What we are living through now is basically one half of the Compact that Arnold abrogated in 2008-09: we got the famous third round of double digit state cuts, followed by the 3-4 percent annual increases that don't really keep up with higher ed cost inflation, but not the annual tuition increases. Like the Senate, we opposed the Compact for increasing tuition at twice the rate of state funding. This was, to repeat, the deliberate privatization of core revenue streams. And yet the size of the combined revenue streams was in the ballpark of UC need, while our current Half-Compact has produced permanent austerity and structural deficits.

Today, UC's combined tuition and state funding revenues are below their 2007-08 levels. Net tuition has in my calculations gone from about $1.57 billion to $3 billion (p 224) in ten years, for an increase in tuition income of $1.45 billion when adjusted for ten-year inflation (20 percent). Then there's state funding. When we adjust it for inflation and for new capital and bond servicing costs now deducted from the state funds) at around 13 percent of the total general fund allocation, we find that per student state funding wasn't even flat for ten years: it declined by one third, meaning that about $1 billion less in adjusted dollars was available for operations.

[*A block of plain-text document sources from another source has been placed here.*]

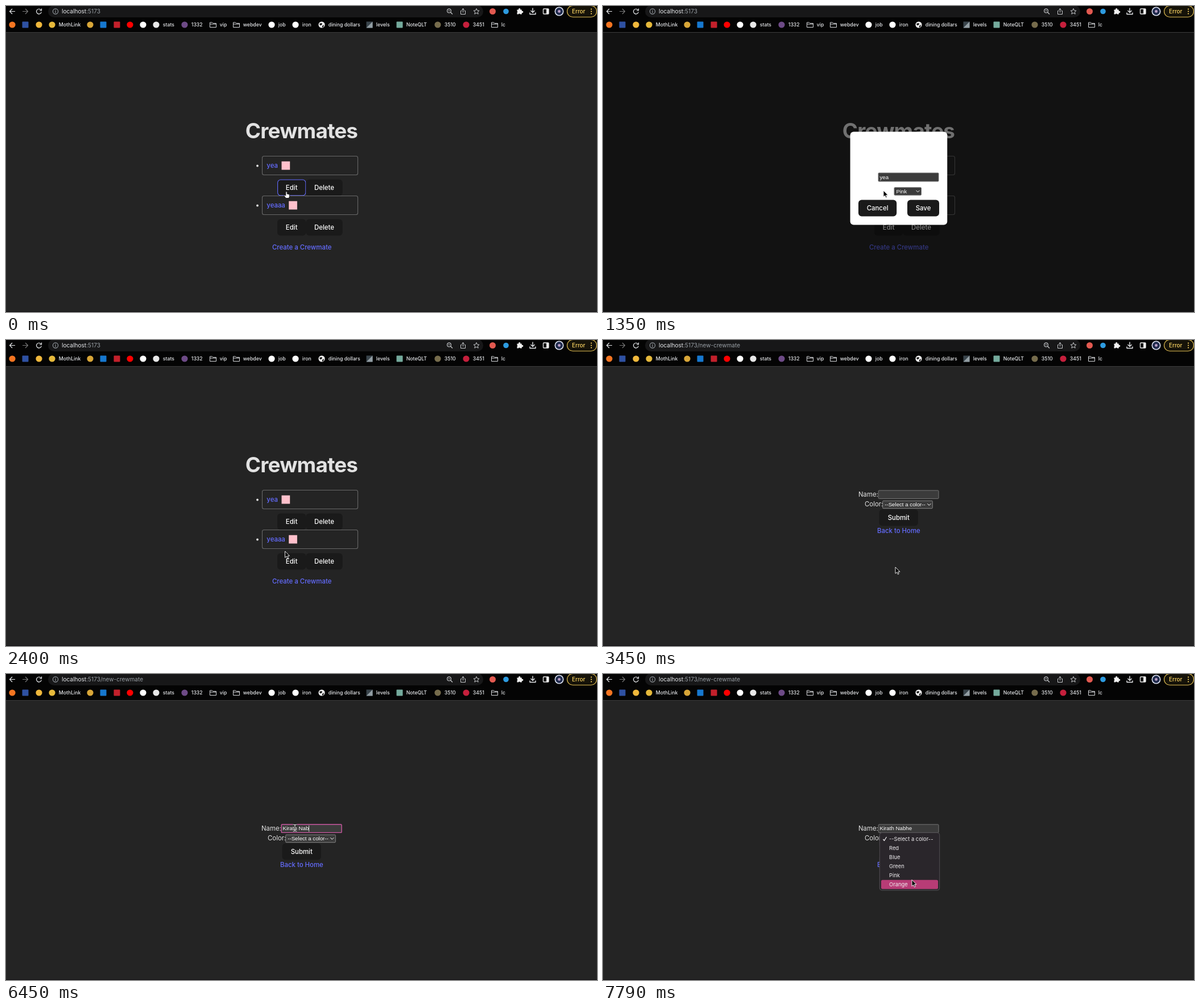
An HTML page that plays this animation: 1039x539 px, repeating every 8 s.

```html
<!DOCTYPE html>
<html lang="en">
<head>
<meta charset="utf-8">
<title>Crewmates</title>
<style>
  html, body { margin: 0; width: 100%; height: 100%; overflow: hidden; background: #242424; }
  svg { display: block; position: absolute; left: 0; top: 0; }
  text { font: 11.4px Inter, sans-serif; fill: #e2e2e2; white-space: pre; }
  .strong { font-weight: 500; }
  .button { font-weight: 500; fill: #fff; text-anchor: middle; }
  .link { font-weight: 500; fill: #646cff; }
  .link.hover { fill: #535bf2; }
  .title { font-size: 36.8px; font-weight: 700; letter-spacing: -.022em; text-anchor: middle; }
  .url { font-size: 10.1px; fill: #9aa0a6; }
  .bookmark { font-size: 8.7px; font-weight: 500; fill: #e8eaed; }
  .field { font: 9.7px "Liberation Sans", Arial, sans-serif; fill: #fff; }
  .option { font-size: 9.4px; fill: #f0eef0; }
</style>
</head>
<body>
<svg width="1039" height="539" viewBox="0 0 1039 539">
  <rect width="1039" height="539" fill="#242424"/>
  <g id="page"></g>
  <g id="chrome"></g>
</svg>
<script>
const LOOP = 8000;
const PINK = '#cc58a2', BLUE = '#646cff';
const byId = id => document.getElementById(id);

const text = (x, y, s, cls = '') => `<text x="${x}" y="${y}" class="${cls}">${s}</text>`;
const rect = (x, y, w, h, fill, r = 0, stroke = 'none', sw = 1) =>
  `<rect x="${x}" y="${y}" width="${w}" height="${h}" rx="${r}" fill="${fill}" stroke="${stroke}" stroke-width="${sw}"/>`;
const circle = (x, y, r, fill, stroke = 'none') =>
  `<circle cx="${x}" cy="${y}" r="${r}" fill="${fill}" stroke="${stroke}" stroke-width="1.1"/>`;
const path = (x, y, d, stroke = '#e8eaed', fill = 'none', sw = 1.2) =>
  `<path transform="translate(${x} ${y})" d="${d}" stroke="${stroke}" fill="${fill}" stroke-width="${sw}" stroke-linejoin="round"/>`;

// Browser toolbar and bookmarks
const ARROW = 'M5 0H-4M0-4.5L-4.5 0 0 4.5';
const FOLDER = 'M-5.5-4H-1.5L0-2.5H5.5V4.5H-5.5ZM-5.5-1H5.5';

const icons = {
  dot: (x, c) => circle(x, 33, 5.6, c),
  box: (x, c) => rect(x - 5.5, 27.5, 11, 11, c, 1),
  folder: x => path(x, 33, FOLDER, '#d5d7da', 'none', 1),
  globe: x => circle(x, 33, 5.6, '#f1f1f1') +
    path(x, 33, 'M-4-2L0-3 1-1-1 1-3 1ZM1 2L4 0 3 4 1 5Z', 'none', '#111'),
  picture: x => rect(x - 5.5, 27.5, 11, 11, '#39444b') +
    path(x, 33, 'M-5.5 5.5L5.5-5.5V5.5Z', 'none', '#929da3'),
};

const bookmarks = [
  ['dot', 11, '#f47521'], ['box', 34, '#2e51a2'], ['dot', 58, '#f0b83c'],
  ['dot', 81, '#e6b93b', 'MothLink'], ['dot', 148, '#d8a638'], ['box', 171, '#1678cf'],
  ['box', 195, '#c3202b'], ['dot', 218, '#f00'], ['dot', 241, '#fff'],
  ['dot', 264, '#e8e8e8', 'stats'], ['dot', 314, '#6d4a86', '1332'],
  ['folder', 364, '', 'vip'], ['folder', 405, '', 'webdev'],
  ['dot', 467, '#fff', 'job'], ['dot', 509, '#fff', 'iron'],
  ['globe', 555, '', 'dining dollars'], ['picture', 639, '', 'levels'],
  ['box', 692, '#74aa9c', 'NoteQLT'], ['dot', 759, '#766c4c', '3510'],
  ['dot', 809, '#c51f3c', '3451'], ['folder', 859, '', 'lc'],
];

const toolbar = route => rect(0, 0, 1039, 46, '#040404') + rect(0, 46, 1039, 1, '#3c3c3c') +
  rect(74, -1, 765, 21, '#171718', 10.5) +
  `<text x="98" y="13.2" class="url"><tspan fill="#e8eaed">localhost</tspan>:5173${route}</text>`;

const toolbarIcons =
  path(11, 9.5, ARROW) + path(34, 9.5, 'M-5 0H4M0-4.5L4.5 0 0 4.5', '#777') +
  path(58, 9.5, 'M3.5-2.5A4.4 4.4 0 1 0 4.3 1M4.5-5V-1.5H1', '#e8eaed') +
  circle(87, 9.5, 4.6, 'none', '#9aa0a6') + path(87, 9.5, 'M0-.5V2.5M0-2.5V-1.3', '#9aa0a6') +
  circle(779, 8.5, 3.4, 'none', '#c8cacd') + path(779, 8.5, 'M-1.6 0H1.6M2.5 2.5L6 6', '#c8cacd') +
  path(803.5, 9.5, 'M-2-1H-4V5H4V-1H2M0 2V-5M-2.3-2.7L0-5 2.3-2.7', '#c8cacd', 'none', 1) +
  path(827, 9.5, 'M0-5L1.5-1.6 5-1.3 2.3 1 3.2 4.7 0 2.7-3.2 4.7-2.3 1-5-1.3-1.5-1.6Z', '#c8cacd', 'none', 1) +
  circle(855.5, 9.5, 5.5, '#e25950') + circle(879, 9.5, 4.8, '#2d9be0') +
  path(903, 9.5, 'M-4.5-3H-1.8A1.7 1.7 0 1 1 1.2-3H3.8V-.5A1.7 1.7 0 1 1 3.8 2.5V5H1A1.6 1.6 0 0 0-2 5H-4.5V2A1.6 1.6 0 0 0-4.5-.6Z', 'none', '#f1f1f1') +
  path(926, 9.5, 'M0-6V2M-3.5-1.5L0 2 3.5-1.5M-5 2V5H5V2', '#e8eaed', 'none', 1.4) +
  rect(944.5, 5, 9.5, 9, 'none', 1, '#f1f1f1', 1.3) + rect(950, 5, 4, 9, '#f1f1f1') +
  circle(972.5, 9.5, 8, '#dfe5f3') + circle(972.5, 9.5, 6.4, '#202b4d') + circle(972.5, 9.5, 2.4, '#b99fc7') +
  rect(986.5, -.5, 52, 20, '#161309', 10, '#d9b64e', 1.2) +
  '<text x="995" y="13" class="strong" style="font-size:9.9px;fill:#fdd663">Error</text>' +
  [5.5, 9.5, 13.5].map(y => circle(1029, y, 1.1, '#fdd663')).join('') +
  bookmarks.map(([kind, x, color, label]) =>
    icons[kind](x, color) + (label ? text(x + 11.8, 36.2, label, 'bookmark') : '')).join('');

// Page widgets
const button = (x, y, w, label, ring) =>
  rect(x, y, w, 29, '#1a1a1a', 5.7) +
  (ring ? rect(x + .6, y + .6, w - 1.2, 27.8, 'none', 5.2, ring, ring === PINK ? 1.4 : 1.1) : '') +
  text(x + w / 2, y + 18.6, label, 'button');

const box = (x, y, w, h, stroke = '#767676', sw = 1) => rect(x, y, w, h, '#3b3b3b', 1.2, stroke, sw);

const select = (x, y, w, label, stroke) => box(x, y, w, 13.5, stroke) +
  text(x + 3.5, y + 10.2, label, 'field') +
  path(x + w - 6, y + 6.6, 'M-3-1.5L0 1.5 3-1.5', '#fff', 'none', 1);

const crewRow = (y, name, swatchX, ring) =>
  circle(442, y + 17.5, 1.9, '#e2e2e2') + rect(450.5, y + .5, 168, 33, 'none', 3, '#686868', 1.1) +
  text(458.3, y + 21.3, name, 'link') + rect(swatchX, y + 9.7, 14.7, 14.8, '#ffc0cb') +
  button(477, y + 41.4, 50.4, 'Edit', ring) + button(527.4, y + 41.4, 64.2, 'Delete');

const homePage = s =>
  text(519.5, 232.6, 'Crewmates', 'title') +
  crewRow(264, 'yea', 484.5, s.edit) + crewRow(334, 'yeaaa', 497.2) +
  text(468, 429.3, 'Create a Crewmate', s.hover ? 'link hover' : 'link') +
  (s.modal ? modal(s) : '');

const modal = s =>
  rect(0, 47, 1039, 492, 'rgba(0,0,0,.5)') + rect(434.6, 221.6, 170.6, 164, '#fff', 6) +
  box(484, 294, 106, 15) + text(486.5, 304.6, 'yea', 'field') +
  select(512, 319.7, 47.5, 'Pink') +
  (s.cancel ? rect(448.3, 340.8, 68.6, 31, '#1a1a1a', 6) : '') +
  button(449, 341.5, 67.2, 'Cancel', s.cancel) + button(535, 341.5, 56, 'Save');

const pen = document.createElement('canvas').getContext('2d');
pen.font = '9.7px "Liberation Sans", Arial, sans-serif';

const formPage = s =>
  text(449, 275.5, 'Name:') + text(460, 293.4, 'Color:') +
  box(484.2, 265, 105.8, 14.4, s.focus ? PINK : '#767676', s.focus ? 1.4 : 1) +
  text(486.5, 275.4, s.name, 'field') +
  (s.caret ? rect(486.5 + pen.measureText(s.name).width, 266.8, .8, 11, '#fff') : '') +
  select(491.7, 283.2, 87.6, '--Select a color--', s.over ? '#a0a0a0' : '#858585') +
  button(485.6, 298.3, 68.4, 'Submit') + text(482, 340.2, 'Back to Home', 'link') +
  (s.row >= 0 ? menu(s.row) : '');

const menu = row =>
  rect(486.3, 279.5, 105.4, 101.5, '#2a262b', 4, '#59555a', .9) +
  rect(489, 282.8 + row * 16, 100, 16, '#b83c76', 2.5) +
  ['--Select a color--', 'Red', 'Blue', 'Green', 'Pink', 'Orange']
    .map((label, i) => text(503, 294 + i * 16, label, 'option')).join('') +
  path(495.5, 290.5, 'M-3 .5L-1 3 3-3.5', '#f0eef0', 'none', 1.3);

const cursors = {
  arrow: (x, y) => path(x, y, 'M0 0V11.3L2.7 8.9 4.4 12.8 6.2 12 4.6 8.2H8Z', '#fff', '#000', .9),
  hand: (x, y) => path(x, y, 'M-1.2 .5Q0-1 1.2 .5V4Q5 3.8 5.5 6V8.5L4.2 11.5H-1L-3.8 7.5Q-4.2 5.5-2.6 6L-1.2 7.2Z', '#111', '#fff', .9),
  beam: (x, y) => [['#111', 2.4], ['#eee', 1.1]].map(([c, w]) =>
    path(x, y, 'M-3.5-6Q0-6 0-4V4Q0 6-3.5 6M3.5-6Q0-6 0-4M3.5 6Q0 6 0 4M-2 2.5H2', c, 'none', w)).join(''),
};

// Each step changes only what it names; everything else carries over.
const at = (cursor, x, y) => ({ cursor, x, y });
const steps = [
  [0, { ...at('hand', 493, 327), edit: BLUE }],
  [150, { edit: PINK }],
  [1200, at('arrow', 493, 325)],
  [1350, { modal: true }],
  [1650, at('arrow', 492, 329)],
  [1800, at('arrow', 490, 336)],
  [1950, { ...at('hand', 487, 347), cancel: BLUE }],
  [2100, at('hand', 485, 351)],
  [2250, { cancel: PINK }],
  [2400, { ...at('arrow', 490.5, 372), modal: false, edit: '' }],
  [2550, at('arrow', 491, 376)],
  [2700, at('arrow', 501, 398)],
  [2850, { ...at('hand', 513, 424), hover: true }],
  [3000, at('hand', 516, 430)],
  [3300, { form: true, name: '', ...at('arrow', 516, 429) }],
  [3450, at('arrow', 514, 400)],
  [3600, at('arrow', 510, 305)],
  [3780, at('beam', 508, 271)],
  [4080, { focus: true, caret: true }],
  [4680, { caret: false }],
  [4980, { name: 'K', caret: true }],
  [5110, { name: 'Kir' }],
  [5260, { name: 'Kirat' }],
  [5410, { name: 'Kirath' }],
  [5860, { caret: false }],
  [6010, { name: 'Kirath ', caret: true }],
  [6150, { name: 'Kirath N' }],
  [6450, { name: 'Kirath Nab' }],
  [6600, { name: 'Kirath Nabhe' }],
  [6740, { ...at('arrow', 543, 291), over: true }],
  [7040, { focus: false, caret: false, row: 0 }],
  [7340, { ...at('arrow', 543, 305), row: 1 }],
  [7490, { ...at('arrow', 543, 327), row: 3 }],
  [7640, { ...at('arrow', 543, 350), row: 4 }],
  [7790, { ...at('arrow', 543, 362.5), row: 5 }],
];

let shown = -1;
function draw(now) {
  const t = now % LOOP;
  const index = steps.findLastIndex(([start]) => start <= t);
  if (index !== shown) {
    shown = index;
    const s = Object.assign({}, ...steps.slice(0, index + 1).map(step => step[1]));
    byId('page').innerHTML = (s.form ? formPage(s) : homePage(s)) +
      rect(0, 538, 1039, 1, '#121014') + cursors[s.cursor](s.x, s.y);
    byId('chrome').innerHTML = toolbar(s.form ? '/new-crewmate' : '') + toolbarIcons;
  }
  requestAnimationFrame(() => draw(performance.now()));
}
draw(performance.now());
</script>
</body>
</html>
```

If we correct for the decade's enrollment growth of nearly 20 percent, per student general funding is one fifth less than that minus 1/3rd, which effectively wipes out all of the net tuition gains. Tuition increases have not made up for any of the real dollar declines in state funding, even after six years of supposed recovery.

Remember too that this is before we throw in the pension wild card. At the current level of a 15 percent employer share of a payroll that is 47% of $31.5 billion in total UC expenditures (p 39), this is $2.2 billion annual cost for UC overall that it did not pay in 2007-08. Even if most of the employer cost of the pension is incurred and funded by non-state payroll (medical center and national laboratory staff, etc), and  the state share is one-third of the total, the campuses need to find over $700 million a year from core funds that are mostly state general fund and student tuition.  Having gone back and forth with one UC budget insider about the share of state funding that covers the annual UC employer contribution, I think it's reasonable to conclude that the General Fund allocation for this expense has gone from $0 in 2007-08 to $200-300 million in 2017-18.

In short, we've just lived through another Lost Decade of funding, and through a large net operating funding reduction.  UC is unfortunately a textbook case of the decline cycle I analyze in The Great Mistake, which is created by divergence from public-good funding philosophies. 

You might be interested in our new report, The $48 Fix, which shows that the 2001 Pathway is still in easy financial reach--but strictly on a public good basis.
Posted by Chris Newfield | Comments: 2